It’s rather annoying that HomePod doesn’t recognize different voices. Even if you turned off Personal Requests, your family members can still inadvertently mess up your music recommendations with a flood of kids music or tween bands. Fortunately, you can turn off music recommendations on your HomePod, so the songs played there won’t affect the “For You” recommendations on your Apple Music account. It’s not an ideal solution, but it may be the best option you have until Apple adds voice identifications to HomePod.

  1. Open the Home app
  2. Select your HomePod in the Favorite Accessories list
  3. Long press or 3D touch on it
  4. Tap Details
  5. Scroll down to Music & Podcasts
  6. Toggle Use Listening History

Use HomePod as a speakerphone

You can’t use Siri to start a phone call with HomePod. That’s a bummer. But you can use HomePod as a very sophisticated speakerphone. It’s not the most elegant solution, but when you’re in a call or about to accept one, simply tap the “audio” button and choose HomePod as the source. It’s the same as you would do to use a Bluetooth headset.

Change Siri’s voice

You can change the accent and gender of Siri on HomePod.

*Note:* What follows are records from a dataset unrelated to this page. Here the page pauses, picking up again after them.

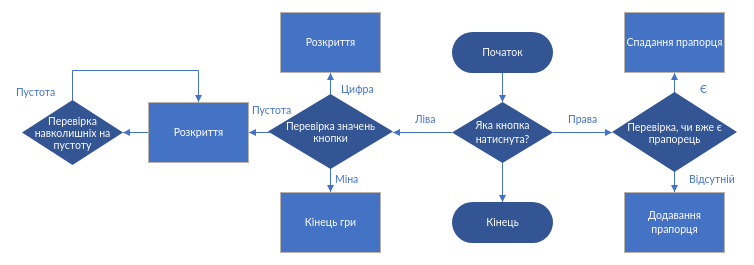
<!DOCTYPE html>
<html lang="uk">
<head>
<meta charset="utf-8">
<title>Блок-схема</title>
<style>
  :root {
    --paper: #ffffff;
    --process: #4472c4;
    --process-edge: #b9b3aa;
    --decision: #335593;
    --link: #4472c4;
    --on-node: #ffffff;
  }
  * { box-sizing: border-box; }
  html, body { margin: 0; overflow: hidden; background: var(--paper); }
  .flowchart {
    position: relative;
    width: 754px;
    height: 265px;
    overflow: hidden;
    background: var(--paper);
    font: 10.5px/14px Lato, "Open Sans", sans-serif;
  }
  .connectors { position: absolute; inset: 0; }
  .connectors path { fill: none; stroke: var(--link); stroke-width: 1; }
  .connectors .flow { marker-end: url(#arrow); }
  .connectors marker path { fill: var(--link); stroke: none; }
  .node {
    position: absolute;
    left: var(--x);
    top: var(--y);
    width: var(--w);
    height: var(--h);
    padding-bottom: 2px;
    display: flex;
    align-items: center;
    justify-content: center;
    text-align: center;
    white-space: nowrap;
    color: var(--on-node);
  }
  .process { --w: 101px; --h: 61px; background: var(--process); border: 1px solid var(--process-edge); }
  .terminator { --w: 101px; --h: 41px; background: var(--decision); border-radius: 21px; }
  .decision { background: var(--decision); clip-path: polygon(50% 0, 100% 50%, 50% 100%, 0 50%); }
  .decision.compact { line-height: 12px; padding: 1px 0 0; }
  .label {
    position: absolute;
    left: var(--x);
    top: var(--y);
    white-space: nowrap;
    color: var(--link);
  }
</style>
</head>
<body>
<main class="flowchart">
  <svg class="connectors" width="754" height="265" viewBox="0 0 754 265" aria-hidden="true">
    <defs>
      <marker id="arrow" markerUnits="userSpaceOnUse" markerWidth="8" markerHeight="8" refX="7" refY="4" orient="auto">
        <path d="M0 0.5L7 4L0 7.5Z"/>
      </marker>
    </defs>
    <path class="flow" d="M502.5 73V102"/>
    <path class="flow" d="M502.5 163V202"/>
    <path class="flow" d="M452 132.5H393"/>
    <path class="flow" d="M553 132.5H612"/>
    <path class="flow" d="M330.5 95V73"/>
    <path class="flow" d="M330.5 168V192"/>
    <path class="flow" d="M270 132.5H249"/>
    <path class="flow" d="M148 132.5H123"/>
    <path class="flow" d="M72.5 101V70.5H198.5V102"/>
    <path class="flow" d="M674.5 93V73"/>
    <path class="flow" d="M674.5 171V192"/>
  </svg>

  <div class="node terminator" style="--x:452px;--y:32px">Початок</div>
  <div class="node decision" style="--x:452px;--y:102px;--w:101px;--h:61px">Яка кнопка<br>натиснута?</div>
  <div class="node terminator" style="--x:452px;--y:202px">Кінець</div>

  <div class="node decision compact" style="--x:268px;--y:94px;--w:125px;--h:75px">Перевірка значень<br>кнопки</div>
  <div class="node process" style="--x:280px;--y:12px">Розкриття</div>
  <div class="node process" style="--x:280px;--y:192px">Кінець гри</div>
  <div class="node process" style="--x:148px;--y:102px">Розкриття</div>
  <div class="node decision compact" style="--x:22px;--y:100px;--w:101px;--h:65px">Перевірка<br>навколишніх на<br>пустоту</div>

  <div class="node decision compact" style="--x:612px;--y:92px;--w:125px;--h:80px">Перевірка, чи вже є<br>прапорець</div>
  <div class="node process" style="--x:624px;--y:12px">Спадання прапорця</div>
  <div class="node process" style="--x:624px;--y:192px">Додавання<br>прапорця</div>

  <span class="label" style="--x:16px;--y:85px">Пустота</span>
  <span class="label" style="--x:252px;--y:103px">Пустота</span>
  <span class="label" style="--x:341px;--y:82px">Цифра</span>
  <span class="label" style="--x:335px;--y:172px">Міна</span>
  <span class="label" style="--x:415px;--y:112px">Ліва</span>
  <span class="label" style="--x:568px;--y:112px">Права</span>
  <span class="label" style="--x:700px;--y:82px">Є</span>
  <span class="label" style="--x:689px;--y:172px">Відсутній</span>
</main>
</body>
</html>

Siri’s voice is female by default, but you can change the accent and the gender inside the Home app. Just head over to the Siri Voice tab and you can select a new accent (American, Australian, British) or change the gender from female to male.

Find a good place to eat

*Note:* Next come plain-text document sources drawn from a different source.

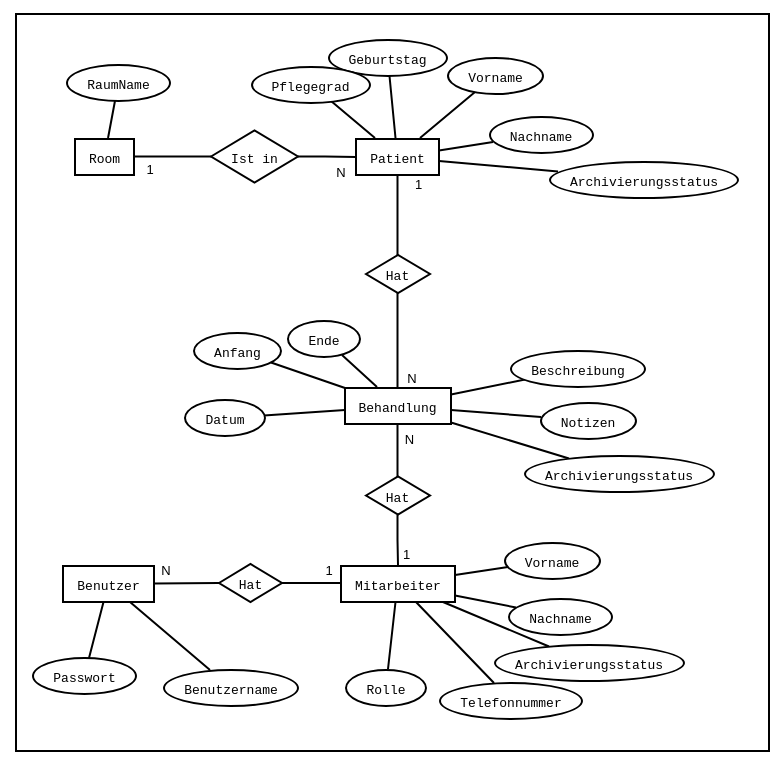
<!DOCTYPE html>
<html lang="de">
<head>
<meta charset="utf-8">
<title>ER-Diagramm</title>
<style>
:root { --ink: #000; --paper: #fff; --stroke: 2px; }
* { box-sizing: border-box; }
html, body { margin: 0; background: var(--paper); }
.diagram {
  position: relative; width: 784px; height: 764px; overflow: hidden;
  background: var(--paper); color: var(--ink);
  font: 13px/15px "Liberation Mono", monospace;
}
.frame { position: absolute; left: 14.5px; top: 12.5px; width: 755px; height: 739px; border: var(--stroke) solid var(--ink); }
.connectors { position: absolute; left: 0; top: 0; fill: none; stroke: var(--ink); stroke-width: 2; }
.connectors polygon { fill: var(--paper); }
.entity, .attribute, .relation {
  position: absolute; left: var(--x); top: var(--y); width: var(--w); height: 38px;
  display: flex; align-items: center; justify-content: center;
  padding-top: 5px; white-space: nowrap;
}
.entity, .attribute { border: var(--stroke) solid var(--ink); background: var(--paper); }
.attribute { border-radius: 50%; }
.cardinality {
  position: absolute; left: var(--x); top: var(--y); width: 20px;
  text-align: center; font-family: "Liberation Sans", Arial, sans-serif;
}
</style>
</head>
<body>
<main class="diagram">
  <div class="frame"></div>

  <svg class="connectors" width="784" height="764" viewBox="0 0 784 764" aria-hidden="true">
    <g id="relation-lines">
      <path d="M134 156.5H211M298 156.5H325L356 157"/>
      <path d="M397.5 175V255M397.5 293V387"/>
      <path d="M397.5 424V477M397.5 515V540L398 565"/>
      <path d="M154 583.5L219 583M282 583H341"/>
    </g>
    <g id="attribute-lines">
      <path d="M115 101L108 138"/>
      <path d="M331 101L375 138M389.5 76L395.5 138M475 92L420 138M493 142L439 150.5M558 171.5L439 161"/>
      <path d="M271 362.5L345 388M342 355L377 387M264 415.5L345 410M525 379.5L451 394.5M541 417L451 410M569 458.5L451 422.5"/>
      <path d="M508 567L455 575M516 607.5L455 595.5M549 646.5L443 602M494 683L416 602M388 669L395.5 602"/>
      <path d="M103.5 602L89 658M130 602L210 670"/>
    </g>
    <g id="relation-shapes">
      <polygon points="211,156.5 254.5,130.5 298,156.5 254.5,182.5"/>
      <polygon points="366,274 398,255 430,274 398,293"/>
      <polygon points="366,495.5 398,476.5 430,495.5 398,514.5"/>
      <polygon points="219,583 250.5,564 282,583 250.5,602"/>
    </g>
  </svg>

  <!-- Room -->
  <div class="entity" style="--x:74px;--y:137.5px;--w:61px">Room</div>
  <div class="attribute" style="--x:66px;--y:64px;--w:105px">RaumName</div>

  <!-- Patient -->
  <div class="entity" style="--x:355px;--y:138px;--w:85px">Patient</div>
  <div class="attribute" style="--x:327.5px;--y:39px;--w:120px">Geburtstag</div>
  <div class="attribute" style="--x:250.5px;--y:65.5px;--w:120px">Pflegegrad</div>
  <div class="attribute" style="--x:447px;--y:56.5px;--w:97px">Vorname</div>
  <div class="attribute" style="--x:488.5px;--y:116px;--w:105px">Nachname</div>
  <div class="attribute" style="--x:549px;--y:160.5px;--w:190px">Archivierungsstatus</div>

  <!-- Behandlung -->
  <div class="entity" style="--x:343.5px;--y:387px;--w:108px">Behandlung</div>
  <div class="attribute" style="--x:193px;--y:332px;--w:89px">Anfang</div>
  <div class="attribute" style="--x:287px;--y:319.5px;--w:74px">Ende</div>
  <div class="attribute" style="--x:184px;--y:399px;--w:82px">Datum</div>
  <div class="attribute" style="--x:510px;--y:349.5px;--w:136px">Beschreibung</div>
  <div class="attribute" style="--x:539.5px;--y:401.5px;--w:97px">Notizen</div>
  <div class="attribute" style="--x:523.5px;--y:455px;--w:191px">Archivierungsstatus</div>

  <!-- Mitarbeiter -->
  <div class="entity" style="--x:340px;--y:564.5px;--w:116px">Mitarbeiter</div>
  <div class="attribute" style="--x:503.5px;--y:541.5px;--w:97px">Vorname</div>
  <div class="attribute" style="--x:508px;--y:598px;--w:105px">Nachname</div>
  <div class="attribute" style="--x:493.5px;--y:644px;--w:191px">Archivierungsstatus</div>
  <div class="attribute" style="--x:439px;--y:682px;--w:144px">Telefonnummer</div>
  <div class="attribute" style="--x:345px;--y:668.5px;--w:82px">Rolle</div>

  <!-- Benutzer -->
  <div class="entity" style="--x:62px;--y:564.5px;--w:93px">Benutzer</div>
  <div class="attribute" style="--x:32px;--y:657px;--w:105px">Passwort</div>
  <div class="attribute" style="--x:163px;--y:669px;--w:136px">Benutzername</div>

  <!-- Beziehungen -->
  <div class="relation" style="--x:210px;--y:137.5px;--w:89px">Ist in</div>
  <div class="relation" style="--x:365px;--y:255px;--w:65px">Hat</div>
  <div class="relation" style="--x:365px;--y:476.5px;--w:65px">Hat</div>
  <div class="relation" style="--x:218px;--y:564px;--w:65px">Hat</div>

  <!-- Kardinalitäten -->
  <span class="cardinality" style="--x:140px;--y:162px">1</span>
  <span class="cardinality" style="--x:331px;--y:165px">N</span>
  <span class="cardinality" style="--x:408.5px;--y:177px">1</span>
  <span class="cardinality" style="--x:402px;--y:371px">N</span>
  <span class="cardinality" style="--x:399.5px;--y:432px">N</span>
  <span class="cardinality" style="--x:396.5px;--y:547px">1</span>
  <span class="cardinality" style="--x:156px;--y:563px">N</span>
  <span class="cardinality" style="--x:319px;--y:563px">1</span>
</main>
</body>
</html>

Siri on HomePod is missing a lot of what makes Alexa and Google Assistant so good on those other home speakers. But it’s surprisingly helpful in one area: restaurant reviews. Just ask Siri to “Find a good pizza place near me,” or “What’s the best sushi restaurant in San Francisco,” and it will oblige, even telling you far away it is from your home and how many starts it gets in Yelp.

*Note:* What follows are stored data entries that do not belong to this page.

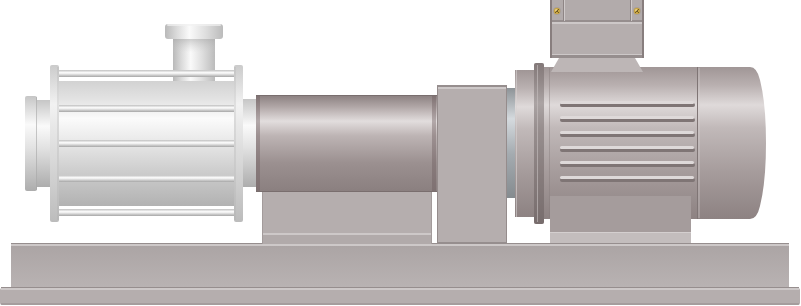
<!DOCTYPE html>
<html lang="en">
<head>
<meta charset="utf-8">
<title>Pump and motor assembly</title>
<style>
:root {
  --paper: #ffffff;
  --casting: #b5aeae;
  --casting-light: #cdc8c8;
  --casting-dark: #968e8e;
  --edge: #7f7575;
  --brass: #c9a545;
}
html, body { margin: 0; background: var(--paper); overflow: hidden; }
svg { display: block; width: 801px; height: 306px; }
.casting { fill: var(--casting); }
.light { fill: var(--casting-light); }
.dark { fill: var(--casting-dark); }
.edge { fill: var(--edge); }
.brass { fill: var(--brass); }
</style>
</head>
<body>
<svg viewBox="0 0 801 306" role="img" aria-label="Side view of a pump coupled to an electric motor on a base plate">
  <defs>
    <linearGradient id="steel" x2="0" y2="1">
      <stop offset="0" stop-color="#d2d2d2"/>
      <stop offset=".14" stop-color="#e2e2e2"/>
      <stop offset=".3" stop-color="#fbfbfb"/>
      <stop offset=".45" stop-color="#ececec"/>
      <stop offset=".75" stop-color="#cacaca"/>
      <stop offset="1" stop-color="#b2b2b2"/>
    </linearGradient>
    <linearGradient id="flange" x2="0" y2="1">
      <stop offset="0" stop-color="#cbcbcb"/>
      <stop offset=".25" stop-color="#f2f2f2"/>
      <stop offset=".5" stop-color="#e0e0e0"/>
      <stop offset="1" stop-color="#bcbcbc"/>
    </linearGradient>
    <linearGradient id="port" x2="0" y2="1">
      <stop offset="0" stop-color="#c6c6c6"/>
      <stop offset=".3" stop-color="#fafafa"/>
      <stop offset=".55" stop-color="#e2e2e2"/>
      <stop offset="1" stop-color="#adadad"/>
    </linearGradient>
    <linearGradient id="outlet">
      <stop offset="0" stop-color="#b9b9b9"/>
      <stop offset=".2" stop-color="#dadada"/>
      <stop offset=".42" stop-color="#fafafa"/>
      <stop offset=".7" stop-color="#dedede"/>
      <stop offset="1" stop-color="#bbbbbb"/>
    </linearGradient>
    <linearGradient id="outlet-fade" x2="0" y2="1">
      <stop offset="0" stop-color="#aaa" stop-opacity=".55"/>
      <stop offset=".4" stop-color="#ccc" stop-opacity="0"/>
    </linearGradient>
    <linearGradient id="tie-bar" x2="0" y2="1">
      <stop offset="0" stop-color="#c0c0c0"/>
      <stop offset=".4" stop-color="#ffffff"/>
      <stop offset="1" stop-color="#a6a6a6"/>
    </linearGradient>
    <linearGradient id="sleeve-metal" x2="0" y2="1">
      <stop offset="0" stop-color="#8a7f7f"/>
      <stop offset=".12" stop-color="#b0a6a6"/>
      <stop offset=".27" stop-color="#e2dddd"/>
      <stop offset=".42" stop-color="#bdb4b4"/>
      <stop offset=".7" stop-color="#9b9090"/>
      <stop offset="1" stop-color="#8a7f7f"/>
    </linearGradient>
    <linearGradient id="motor-metal" x2="0" y2="1">
      <stop offset="0" stop-color="#a09696"/>
      <stop offset=".12" stop-color="#b9b0b0"/>
      <stop offset=".25" stop-color="#dfdada"/>
      <stop offset=".4" stop-color="#c1b9b9"/>
      <stop offset=".7" stop-color="#a59b9b"/>
      <stop offset="1" stop-color="#8d8282"/>
    </linearGradient>
    <linearGradient id="shaft" x2="0" y2="1">
      <stop offset="0" stop-color="#8d9397"/>
      <stop offset=".28" stop-color="#d5dade"/>
      <stop offset=".6" stop-color="#a4abb0"/>
      <stop offset="1" stop-color="#858b8f"/>
    </linearGradient>
    <linearGradient id="plate" x2="0" y2="1">
      <stop offset="0" stop-color="#aba4a4"/>
      <stop offset="1" stop-color="#b9b3b3"/>
    </linearGradient>
    <g id="pump-tie-bar">
      <rect x="57" width="179" height="7" fill="url(#tie-bar)"/>
    </g>
    <g id="cooling-fin">
      <rect x="560" y="2" width="135" height="4" rx="2" class="edge"/>
      <rect x="560" width="134" height="3" rx="1.5" fill="#ded9d9"/>
    </g>
    <g id="brass-screw">
      <circle r="4" fill="#a69f9f"/>
      <circle r="3.2" class="brass"/>
      <path d="M-2-2 2 2M-2 2 2-2" stroke="#705b24"/>
      <circle cx="-1" cy="-1" r="1" fill="#f0dc91"/>
    </g>
  </defs>

  <g id="base-plate">
    <rect x="11" y="244" width="778" height="45" fill="url(#plate)"/>
    <rect x="11" y="244" width="778" height="2" class="light"/>
    <rect x="11" y="243" width="778" height="1" class="dark"/>
    <rect y="288" width="800" height="17" rx="2" class="casting"/>
    <rect x="1" y="288" width="798" height="2" class="light"/>
    <rect x="1" y="287" width="798" height="1" class="dark"/>
    <rect x="1" y="303" width="798" height="2" class="dark" opacity=".5"/>
  </g>

  <g id="pump">
    <g id="outlet-port">
      <rect x="173" y="36" width="42" height="45" fill="url(#outlet)"/>
      <rect x="173" y="39" width="42" height="34" fill="url(#outlet-fade)"/>
      <rect x="165" y="24" width="58" height="15" rx="3" fill="url(#outlet)"/>
      <rect x="167" y="24" width="54" height="2" rx="1" fill="#f2f2f2" opacity=".7"/>
    </g>
    <g id="inlet-port">
      <rect x="35" y="100" width="16" height="87" fill="url(#port)"/>
      <rect x="25" y="96" width="12" height="95" rx="2" fill="url(#port)"/>
      <rect x="36" y="97" width="1" height="93" fill="#a5a5a5" opacity=".6"/>
    </g>
    <rect x="242" y="99" width="15" height="88" fill="url(#port)"/>
    <rect x="57" y="81" width="179" height="125" fill="url(#steel)"/>
    <use href="#pump-tie-bar" y="70"/>
    <use href="#pump-tie-bar" y="105"/>
    <use href="#pump-tie-bar" y="140"/>
    <use href="#pump-tie-bar" y="175"/>
    <use href="#pump-tie-bar" y="209"/>
    <rect x="50" y="65" width="9" height="157" rx="2" fill="url(#flange)"/>
    <rect x="234" y="65" width="9" height="157" rx="2" fill="url(#flange)"/>
    <path d="M58 67V220M235 67V220" stroke="#a9a9a9" opacity=".5"/>
  </g>

  <g id="bearing-housing">
    <rect x="262" y="190" width="170" height="54" class="casting"/>
    <rect x="262" y="233" width="170" height="2" class="light"/>
    <rect x="262" y="235" width="170" height="9" fill="#b1aaaa"/>
    <path d="M262.500 191V244M431.500 191V244" stroke="#a39b9b"/>
    <rect x="256" y="95" width="181" height="97" fill="url(#sleeve-metal)"/>
    <path d="M258 95V192M434 95V192" stroke="#6d5c5e" stroke-width="4" opacity=".4"/>
    <path d="M256 95.500H437M256 191.500H437" stroke="#796e6e"/>
  </g>

  <g id="motor">
    <rect x="506" y="88" width="11" height="110" fill="url(#shaft)"/>
    <path d="M515 70H536V217H515Z" fill="url(#motor-metal)"/>
    <path d="M516.500 70V217" stroke="#d8d3d3" opacity=".6"/>
    <rect x="543" y="67" width="155" height="152" fill="url(#motor-metal)"/>
    <path d="M698 67H750Q757 67 760 80Q766 104 766 143T760 206Q757 219 750 219H698Z" fill="url(#motor-metal)"/>
    <path d="M697.500 67V219" stroke="#7f7575"/>
    <path d="M699 68V218" stroke="#d8d2d2" opacity=".6"/>
    <rect x="534" y="63" width="10" height="161" rx="2" fill="url(#motor-metal)"/>
    <rect x="534" y="63" width="10" height="161" rx="2" fill="#544a4a" opacity=".38"/>
    <path d="M537.500 65V222" stroke="#c9c2c2" opacity=".6"/>
    <path d="M549.500 68V218" stroke="#857b7b" opacity=".4"/>

    <g id="cooling-fins">
      <use href="#cooling-fin" y="101"/>
      <use href="#cooling-fin" y="116"/>
      <use href="#cooling-fin" y="131"/>
      <use href="#cooling-fin" y="146"/>
      <use href="#cooling-fin" y="161"/>
      <use href="#cooling-fin" y="176"/>
    </g>

    <g id="motor-foot">
      <rect x="550" y="196" width="141" height="47" fill="#a59c9c"/>
      <rect x="550" y="233" width="141" height="10" fill="#c3bdbd"/>
      <rect x="550" y="232" width="141" height="1" fill="#d4cfcf"/>
    </g>

    <g id="terminal-box">
      <path d="M559 58H635L643 72H551Z" fill="#bdb6b6"/>
      <rect x="551" y="20" width="93" height="38" class="casting"/>
      <rect x="551" y="55" width="93" height="3" class="dark"/>
      <rect x="551" y="54" width="93" height="1" class="light"/>
      <rect x="550" width="94" height="22" fill="#b2abab"/>
      <rect x="550" y="20" width="94" height="2" class="dark"/>
      <rect x="550" y="22" width="94" height="2" class="light"/>
      <path d="M551 0V58M643 0V58" stroke="#887e7e" stroke-width="2"/>
      <path d="M563.500 0V21M630.500 0V21" stroke="#8e8585"/>
      <path d="M564.500 0V21M631.500 0V21" stroke="#cfcaca"/>
      <use href="#brass-screw" x="557" y="11"/>
      <use href="#brass-screw" x="637" y="11"/>
    </g>
  </g>

  <g id="coupling-guard">
    <rect x="437" y="86" width="70" height="157" class="casting"/>
    <rect x="437" y="85" width="70" height="2" class="dark"/>
    <rect x="437" y="87" width="70" height="2" class="light"/>
    <path d="M437.500 86V243M506.500 86V243" stroke="#958c8c"/>
    <rect x="437" y="242" width="70" height="1" class="dark"/>
  </g>
</svg>
</body>
</html>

Add a song to a playlist

While you can’t create new playlists on HomePod, you can add songs to ones that already exist. Just ask Siri to “Add this song to my Running playlist,” and it will appear on all of your devices. However, if you want to delete a song you’ll need to head to Apple Music on your device to do it.

Check on the timer

One of the few tasks Siri does well on HomePod (aside from playing music) is setting timers. But after you set it, you don’t have to wait until it goes off. Just ask, “Hey Siri, how much time is left on my timer,” and it will tell you.

Turn on VoiceOver and Touch Accommodations

HomePod has a robust set of accessibility settings.

Just like iOS, HomePod has built-in features that will read the touchpad controls aloud for people with impaired vision or tweak the sensitivity. To turn it on, head over to the Home app and select the Accessibility tab. Inside you’ll two options for Voice Over and Touch Accommodations. There are a few settings inside each, including speaking rate, hold duration, and tap assistance.

Limit the volume

You can limit the volume of tracks by turning on Sound Check in the HomePod settings.

Just like iTunes and Apple Music, HomePod includes a feature that will normalize the volume across songs to avoid inconsistent levels when listening to a playlist. Just go to the HomePod settings in the Home app and turn the Sound Check toggle green.

Pick up where you left off

Whenever you stop playing a song on HomePod it’s not actually off, it’s just paused. So when you want to start playing music again, just say, “Hey Siri, play,” and it will begin playing from the point where you stopped it last time.

Find out what’s playing on the radio

When you ask Siri the name of the song that’s playing, it will tell you, as well as the artists, album, release date, and lots of other information about it. However, when you ask it to identify a song that’s playing on another source, it’ll tell you that it’s only able to ID songs that it’s playing. That’s not entirely true. Instead of asking, “Hey Siri, what song is this,” say, “Hey Siri, Shazam this,” and it will listen to whatever’s playing and tell you the name of the tune.

Add a tone to Siri

Flip the Sound when using Siri toggle green and you’ll hear a tone to let you know Siri is listening.

Siri on HomePod is remarkable good at hearing commands, but if you want to know that Siri has responded, you can add an audible tone just like on your iPhone. Inside the Home app there’s a toggle for “Sound when using Siri,” which will play a bass note when it starts listening.